**** Listed records

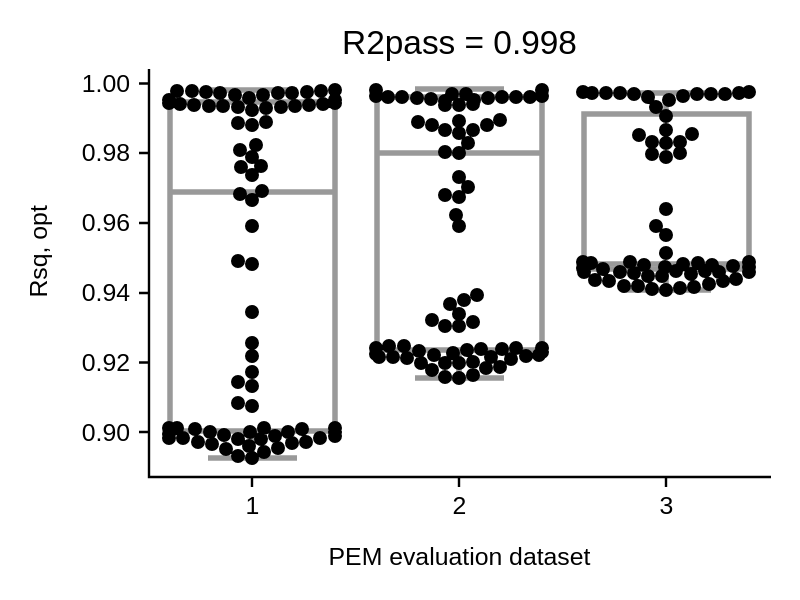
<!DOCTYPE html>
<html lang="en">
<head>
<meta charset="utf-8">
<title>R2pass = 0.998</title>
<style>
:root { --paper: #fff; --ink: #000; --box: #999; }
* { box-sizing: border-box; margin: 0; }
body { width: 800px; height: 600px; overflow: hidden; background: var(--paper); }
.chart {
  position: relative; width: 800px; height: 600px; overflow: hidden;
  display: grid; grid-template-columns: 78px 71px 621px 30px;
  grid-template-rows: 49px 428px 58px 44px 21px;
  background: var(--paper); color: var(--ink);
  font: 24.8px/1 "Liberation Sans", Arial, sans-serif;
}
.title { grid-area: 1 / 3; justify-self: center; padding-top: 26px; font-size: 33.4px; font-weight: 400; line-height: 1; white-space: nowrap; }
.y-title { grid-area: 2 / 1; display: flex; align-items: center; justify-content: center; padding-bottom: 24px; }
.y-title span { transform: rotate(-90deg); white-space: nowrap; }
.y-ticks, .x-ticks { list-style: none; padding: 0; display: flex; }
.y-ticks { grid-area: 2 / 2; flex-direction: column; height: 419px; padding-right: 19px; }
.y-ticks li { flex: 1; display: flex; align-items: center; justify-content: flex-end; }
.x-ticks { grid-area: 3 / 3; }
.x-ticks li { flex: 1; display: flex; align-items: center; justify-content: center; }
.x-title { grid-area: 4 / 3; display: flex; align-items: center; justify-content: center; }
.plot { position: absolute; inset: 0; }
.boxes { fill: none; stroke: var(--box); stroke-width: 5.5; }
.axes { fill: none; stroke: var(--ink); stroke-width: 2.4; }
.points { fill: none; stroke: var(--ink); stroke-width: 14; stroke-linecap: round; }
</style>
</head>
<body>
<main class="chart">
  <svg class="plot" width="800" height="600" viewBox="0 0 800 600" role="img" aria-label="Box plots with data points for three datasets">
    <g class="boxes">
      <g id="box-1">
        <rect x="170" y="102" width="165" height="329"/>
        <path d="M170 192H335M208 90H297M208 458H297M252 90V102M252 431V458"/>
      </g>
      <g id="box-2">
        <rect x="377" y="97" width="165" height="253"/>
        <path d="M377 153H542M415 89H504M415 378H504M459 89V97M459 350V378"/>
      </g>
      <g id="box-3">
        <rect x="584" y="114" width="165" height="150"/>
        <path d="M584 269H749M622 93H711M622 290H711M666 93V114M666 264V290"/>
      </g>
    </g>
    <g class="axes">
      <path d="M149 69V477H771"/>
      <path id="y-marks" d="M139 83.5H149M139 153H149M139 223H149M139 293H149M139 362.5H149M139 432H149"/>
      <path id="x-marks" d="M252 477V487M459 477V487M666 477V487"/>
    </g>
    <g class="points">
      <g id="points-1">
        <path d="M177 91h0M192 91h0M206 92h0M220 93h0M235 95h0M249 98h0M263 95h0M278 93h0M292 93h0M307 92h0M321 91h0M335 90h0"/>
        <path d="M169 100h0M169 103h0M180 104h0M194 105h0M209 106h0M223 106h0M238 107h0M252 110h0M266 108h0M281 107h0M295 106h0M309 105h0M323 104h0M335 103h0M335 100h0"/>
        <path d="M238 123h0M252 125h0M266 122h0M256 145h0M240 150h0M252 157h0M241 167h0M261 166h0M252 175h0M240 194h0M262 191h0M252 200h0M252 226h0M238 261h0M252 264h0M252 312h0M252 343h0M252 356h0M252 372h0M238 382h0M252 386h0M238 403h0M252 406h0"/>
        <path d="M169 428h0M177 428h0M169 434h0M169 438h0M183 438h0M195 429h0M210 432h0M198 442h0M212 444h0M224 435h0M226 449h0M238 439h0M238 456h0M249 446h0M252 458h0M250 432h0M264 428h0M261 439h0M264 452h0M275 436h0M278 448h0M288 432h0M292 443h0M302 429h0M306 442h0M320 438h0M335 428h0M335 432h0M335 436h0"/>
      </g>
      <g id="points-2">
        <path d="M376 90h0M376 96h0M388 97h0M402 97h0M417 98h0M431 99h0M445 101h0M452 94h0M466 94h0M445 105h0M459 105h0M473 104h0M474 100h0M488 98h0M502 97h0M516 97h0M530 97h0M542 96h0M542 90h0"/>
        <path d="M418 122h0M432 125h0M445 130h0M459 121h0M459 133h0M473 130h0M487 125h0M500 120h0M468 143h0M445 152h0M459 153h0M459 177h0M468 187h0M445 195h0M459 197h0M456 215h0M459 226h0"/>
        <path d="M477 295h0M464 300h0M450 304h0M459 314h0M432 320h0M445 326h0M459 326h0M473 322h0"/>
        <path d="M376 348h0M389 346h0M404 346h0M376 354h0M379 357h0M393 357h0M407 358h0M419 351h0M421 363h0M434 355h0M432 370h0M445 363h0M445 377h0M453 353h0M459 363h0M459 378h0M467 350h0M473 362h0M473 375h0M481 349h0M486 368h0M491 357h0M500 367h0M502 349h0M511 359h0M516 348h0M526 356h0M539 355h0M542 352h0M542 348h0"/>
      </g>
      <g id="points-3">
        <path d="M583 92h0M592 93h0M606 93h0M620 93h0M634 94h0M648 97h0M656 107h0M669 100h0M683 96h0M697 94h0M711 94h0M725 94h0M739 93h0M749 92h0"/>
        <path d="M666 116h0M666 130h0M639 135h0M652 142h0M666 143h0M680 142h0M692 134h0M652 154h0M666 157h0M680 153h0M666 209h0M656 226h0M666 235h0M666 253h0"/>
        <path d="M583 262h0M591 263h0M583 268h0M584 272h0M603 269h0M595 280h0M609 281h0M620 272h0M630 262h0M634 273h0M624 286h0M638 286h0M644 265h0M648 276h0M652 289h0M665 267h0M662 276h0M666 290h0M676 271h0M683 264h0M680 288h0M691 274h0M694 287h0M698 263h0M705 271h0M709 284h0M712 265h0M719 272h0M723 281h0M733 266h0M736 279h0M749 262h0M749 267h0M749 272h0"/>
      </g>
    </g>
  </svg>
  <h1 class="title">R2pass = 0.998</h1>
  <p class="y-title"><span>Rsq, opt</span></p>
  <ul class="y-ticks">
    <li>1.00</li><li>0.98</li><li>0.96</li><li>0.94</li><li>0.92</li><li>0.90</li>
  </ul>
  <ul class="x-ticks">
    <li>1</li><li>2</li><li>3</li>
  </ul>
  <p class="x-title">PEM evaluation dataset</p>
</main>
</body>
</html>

********

— Activity —
Reproduce, exactly as they stand in the data above, the lines from the one that holds "grid-area: 1 /" to the one that holds "grid-area: 3 /", inclusive.

— Response to this exercise —
.title { grid-area: 1 / 3; justify-self: center; padding-top: 26px; font-size: 33.4px; font-weight: 400; line-height: 1; white-space: nowrap; }
.y-title { grid-area: 2 / 1; display: flex; align-items: center; justify-content: center; padding-bottom: 24px; }
.y-title span { transform: rotate(-90deg); white-space: nowrap; }
.y-ticks, .x-ticks { list-style: none; padding: 0; display: flex; }
.y-ticks { grid-area: 2 / 2; flex-direction: column; height: 419px; padding-right: 19px; }
.y-ticks li { flex: 1; display: flex; align-items: center; justify-content: flex-end; }
.x-ticks { grid-area: 3 / 3; }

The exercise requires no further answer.